*** Excerpted records Section Begins ***

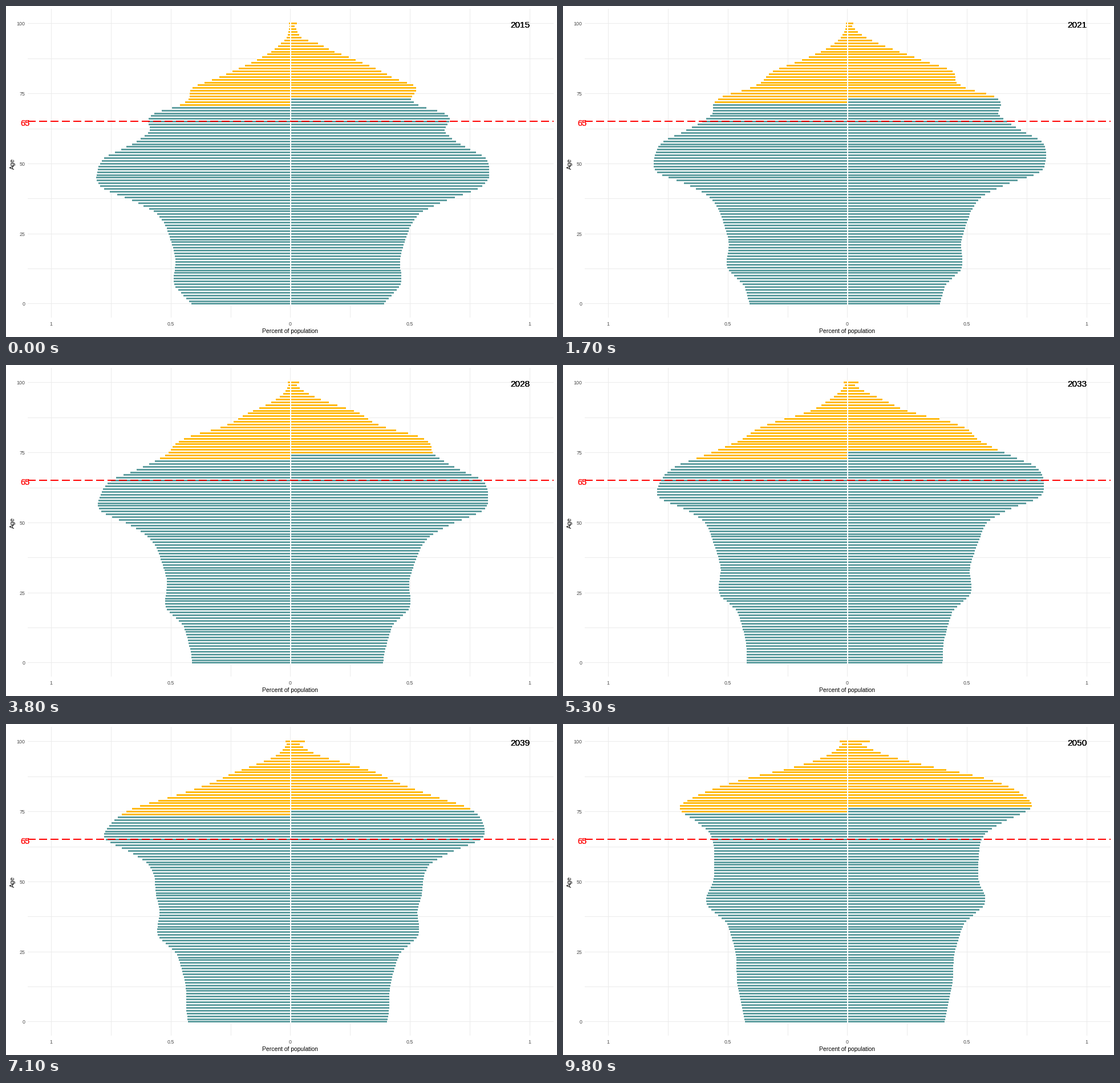
These frames come from a looping animation (966 by 580 pixels, 10 s). A matplotlib script:

```python
import numpy as np
import matplotlib.pyplot as plt
from matplotlib.animation import FuncAnimation
from matplotlib.collections import PolyCollection

W, H, DPI = 966, 580, 64
PX = 72 / DPI  # points per pixel
TEAL, GOLD, GRID = "#5F9EA0", "#FFB90F", "#EBEBEB"
MID = 498.5
AGES = np.arange(101)

plt.rcParams["font.family"] = "Liberation Sans"

# Size of a cohort at birth (px) at the turning points of the birth rate
BIRTHS = np.array([
    (1915, 80), (1920, 55), (1922, 88), (1925, 98), (1929, 120), (1934, 149),
    (1938, 173), (1942, 163), (1944, 170), (1947, 202), (1949, 207),
    (1953, 200), (1956, 210), (1960, 235), (1963, 257), (1966, 264),
    (1971, 267), (1973, 265), (1979, 219), (1983, 196), (1988, 187),
    (1998, 184), (2008, 196), (2012, 184), (2015, 174), (2025, 171),
    (2037, 179), (2050, 180)], float).T


def row(age):
    return np.round(521.45 - 4.91 * np.asarray(age))


def smooth(x, xs, ys):
    """Monotone cubic through the points (xs, ys)."""
    h = np.diff(xs)
    d = np.diff(ys) / h
    same = d[1:] * d[:-1] > 0
    inner = np.where(same, 2 * d[1:] * d[:-1] / np.where(same, d[1:] + d[:-1], 1), 0)
    m = np.concatenate([d[:1], inner, d[-1:]])
    k = np.clip(np.searchsorted(xs, x, "right") - 1, 0, len(h) - 1)
    t = (x - xs[k]) / h[k]
    return (ys[k] * (1 + 2 * t) * (1 - t) ** 2 + h[k] * m[k] * t * (1 - t) ** 2
            + ys[k + 1] * t * t * (3 - 2 * t) + h[k] * m[k + 1] * t * t * (t - 1))


def widths(size, growth, ageing, death):
    """Cohorts grow by migration up to 45, then shrink by Gompertz mortality."""
    w = size * np.exp(growth * np.minimum(AGES, 45)
                      - death * np.exp(ageing * (AGES - 80)))
    w[100] *= 2.2  # everyone of 100 and over
    return w


def pyramid(year):
    born = year - AGES
    size = smooth(born, *BIRTHS)
    ratio = np.interp(born, [1922, 1929, 1934, 1942, 1956, 1983],
                      [1.66, 1.36, 1.175, 1.07, 1.035, 0.945])
    eras = [1925, 1956, 1973]
    men = widths(size, 0.0055, 0.12, np.interp(born, eras, [0.40, 0.325, 0.21]))
    women = widths(size * ratio, 0.0062, 0.132,
                   np.interp(born, eras, [0.25, 0.185, 0.085]))
    return MID - men, MID + women


def boxes(x0, x1, top, bottom):
    x0, x1 = np.broadcast_to(x0, 101), np.broadcast_to(x1, 101)
    t, b = row(AGES) + top, row(AGES) + bottom
    return np.stack([np.stack([x0, x1, x1, x0], 1), np.stack([t, t, b, b], 1)], 2)


def year_at(ms):
    if ms < 200:
        return 2015
    if ms < 8600:
        return 2016 + (ms - 200) // 300
    return 2044 + (ms - 8600) // 200


fig = plt.figure(figsize=(W / DPI, H / DPI), dpi=DPI, facecolor="white")
ax = fig.add_axes([0, 0, 1, 1])
ax.set(xlim=(0, W), ylim=(H, 0))
ax.axis("off")


def label(x, y, s, size, color, ha="center", **kw):
    return ax.text(x, y, s, fontsize=size * PX, color=color, ha=ha, **kw)


# Grid and axes
thin = dict(colors=GRID, lw=PX, zorder=1, snap=False)
ax.hlines(row(np.arange(0, 101, 12.5)) + 0.5, 38, 960, **thin)
ax.vlines(np.round(498.45 + 104.88 * np.arange(-4, 5)) + 0.5, 5, 546, **thin)
for age in range(0, 101, 25):
    label(33.5, row(age) + 4, str(age), 8.9, "#4D4D4D", "right")
for k, s in enumerate(("1", "0.5", "0", "0.5", "1")):
    label(498.4 + 209.8 * (k - 2), 559.5, s, 8.9, "#4D4D4D")
label(498.3, 573, "Percent of population", 10.4, "black")
label(12, 276, "Age", 10.6, "black", va="center", rotation=90)

# Bars on a white backing
flat = dict(edgecolors="none", linewidths=0, antialiaseds=False)
backing = PolyCollection([], facecolors="white", zorder=2, **flat)
bars = PolyCollection([], zorder=3, **flat)
ax.add_collection(backing, autolim=False)
ax.add_collection(bars, autolim=False)

ax.plot([38, 960], [202, 202], color="red", lw=2 * PX, ls=(0, (7, 3)),
        dash_capstyle="butt", zorder=4)

# Stacked copies give the heavy look of overprinted text
for _ in range(2):
    label(33, 209.5, "65", 14.8, "red", zorder=5)
year_labels = [label(901, 38, "", 15.4, "black", zorder=5) for _ in range(3)]


def draw(i):
    year = year_at(i * 100)
    left, right = pyramid(year)
    backing.set_verts(boxes(left - 1, right + 1, -2, 3))
    bars.set_verts(np.concatenate([boxes(left, 498, -1, 2),
                                   boxes(500, np.maximum(right, 501), -1, 2)]))
    old_left = 71 + int((year - 2010.5) / 8.5)
    old_right = 74 + int((year - 2011.5) / 10)
    bars.set_facecolor([GOLD if a >= old else TEAL
                        for old in (old_left, old_right) for a in AGES])
    for t in year_labels:
        t.set_text(str(year))
    return [backing, bars, *year_labels]


anim = FuncAnimation(fig, draw, frames=100, interval=100, repeat=True,
                     repeat_delay=0, blit=False)
plt.show()
```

*** Excerpted records Section Ends ***

• What the task requires:
From the first line above to the last, copy the records exactly but omit the pictures.

• Response area:
These frames come from a looping animation (966 by 580 pixels, 10 s). A matplotlib script:

```python
import numpy as np
import matplotlib.pyplot as plt
from matplotlib.animation import FuncAnimation
from matplotlib.collections import PolyCollection

W, H, DPI = 966, 580, 64
PX = 72 / DPI  # points per pixel
TEAL, GOLD, GRID = "#5F9EA0", "#FFB90F", "#EBEBEB"
MID = 498.5
AGES = np.arange(101)

plt.rcParams["font.family"] = "Liberation Sans"

# Size of a cohort at birth (px) at the turning points of the birth rate
BIRTHS = np.array([
    (1915, 80), (1920, 55), (1922, 88), (1925, 98), (1929, 120), (1934, 149),
    (1938, 173), (1942, 163), (1944, 170), (1947, 202), (1949, 207),
    (1953, 200), (1956, 210), (1960, 235), (1963, 257), (1966, 264),
    (1971, 267), (1973, 265), (1979, 219), (1983, 196), (1988, 187),
    (1998, 184), (2008, 196), (2012, 184), (2015, 174), (2025, 171),
    (2037, 179), (2050, 180)], float).T


def row(age):
    return np.round(521.45 - 4.91 * np.asarray(age))


def smooth(x, xs, ys):
    """Monotone cubic through the points (xs, ys)."""
    h = np.diff(xs)
    d = np.diff(ys) / h
    same = d[1:] * d[:-1] > 0
    inner = np.where(same, 2 * d[1:] * d[:-1] / np.where(same, d[1:] + d[:-1], 1), 0)
    m = np.concatenate([d[:1], inner, d[-1:]])
    k = np.clip(np.searchsorted(xs, x, "right") - 1, 0, len(h) - 1)
    t = (x - xs[k]) / h[k]
    return (ys[k] * (1 + 2 * t) * (1 - t) ** 2 + h[k] * m[k] * t * (1 - t) ** 2
            + ys[k + 1] * t * t * (3 - 2 * t) + h[k] * m[k + 1] * t * t * (t - 1))


def widths(size, growth, ageing, death):
    """Cohorts grow by migration up to 45, then shrink by Gompertz mortality."""
    w = size * np.exp(growth * np.minimum(AGES, 45)
                      - death * np.exp(ageing * (AGES - 80)))
    w[100] *= 2.2  # everyone of 100 and over
    return w


def pyramid(year):
    born = year - AGES
    size = smooth(born, *BIRTHS)
    ratio = np.interp(born, [1922, 1929, 1934, 1942, 1956, 1983],
                      [1.66, 1.36, 1.175, 1.07, 1.035, 0.945])
    eras = [1925, 1956, 1973]
    men = widths(size, 0.0055, 0.12, np.interp(born, eras, [0.40, 0.325, 0.21]))
    women = widths(size * ratio, 0.0062, 0.132,
                   np.interp(born, eras, [0.25, 0.185, 0.085]))
    return MID - men, MID + women


def boxes(x0, x1, top, bottom):
    x0, x1 = np.broadcast_to(x0, 101), np.broadcast_to(x1, 101)
    t, b = row(AGES) + top, row(AGES) + bottom
    return np.stack([np.stack([x0, x1, x1, x0], 1), np.stack([t, t, b, b], 1)], 2)


def year_at(ms):
    if ms < 200:
        return 2015
    if ms < 8600:
        return 2016 + (ms - 200) // 300
    return 2044 + (ms - 8600) // 200


fig = plt.figure(figsize=(W / DPI, H / DPI), dpi=DPI, facecolor="white")
ax = fig.add_axes([0, 0, 1, 1])
ax.set(xlim=(0, W), ylim=(H, 0))
ax.axis("off")


def label(x, y, s, size, color, ha="center", **kw):
    return ax.text(x, y, s, fontsize=size * PX, color=color, ha=ha, **kw)


# Grid and axes
thin = dict(colors=GRID, lw=PX, zorder=1, snap=False)
ax.hlines(row(np.arange(0, 101, 12.5)) + 0.5, 38, 960, **thin)
ax.vlines(np.round(498.45 + 104.88 * np.arange(-4, 5)) + 0.5, 5, 546, **thin)
for age in range(0, 101, 25):
    label(33.5, row(age) + 4, str(age), 8.9, "#4D4D4D", "right")
for k, s in enumerate(("1", "0.5", "0", "0.5", "1")):
    label(498.4 + 209.8 * (k - 2), 559.5, s, 8.9, "#4D4D4D")
label(498.3, 573, "Percent of population", 10.4, "black")
label(12, 276, "Age", 10.6, "black", va="center", rotation=90)

# Bars on a white backing
flat = dict(edgecolors="none", linewidths=0, antialiaseds=False)
backing = PolyCollection([], facecolors="white", zorder=2, **flat)
bars = PolyCollection([], zorder=3, **flat)
ax.add_collection(backing, autolim=False)
ax.add_collection(bars, autolim=False)

ax.plot([38, 960], [202, 202], color="red", lw=2 * PX, ls=(0, (7, 3)),
        dash_capstyle="butt", zorder=4)

# Stacked copies give the heavy look of overprinted text
for _ in range(2):
    label(33, 209.5, "65", 14.8, "red", zorder=5)
year_labels = [label(901, 38, "", 15.4, "black", zorder=5) for _ in range(3)]


def draw(i):
    year = year_at(i * 100)
    left, right = pyramid(year)
    backing.set_verts(boxes(left - 1, right + 1, -2, 3))
    bars.set_verts(np.concatenate([boxes(left, 498, -1, 2),
                                   boxes(500, np.maximum(right, 501), -1, 2)]))
    old_left = 71 + int((year - 2010.5) / 8.5)
    old_right = 74 + int((year - 2011.5) / 10)
    bars.set_facecolor([GOLD if a >= old else TEAL
                        for old in (old_left, old_right) for a in AGES])
    for t in year_labels:
        t.set_text(str(year))
    return [backing, bars, *year_labels]


anim = FuncAnimation(fig, draw, frames=100, interval=100, repeat=True,
                     repeat_delay=0, blit=False)
plt.show()
```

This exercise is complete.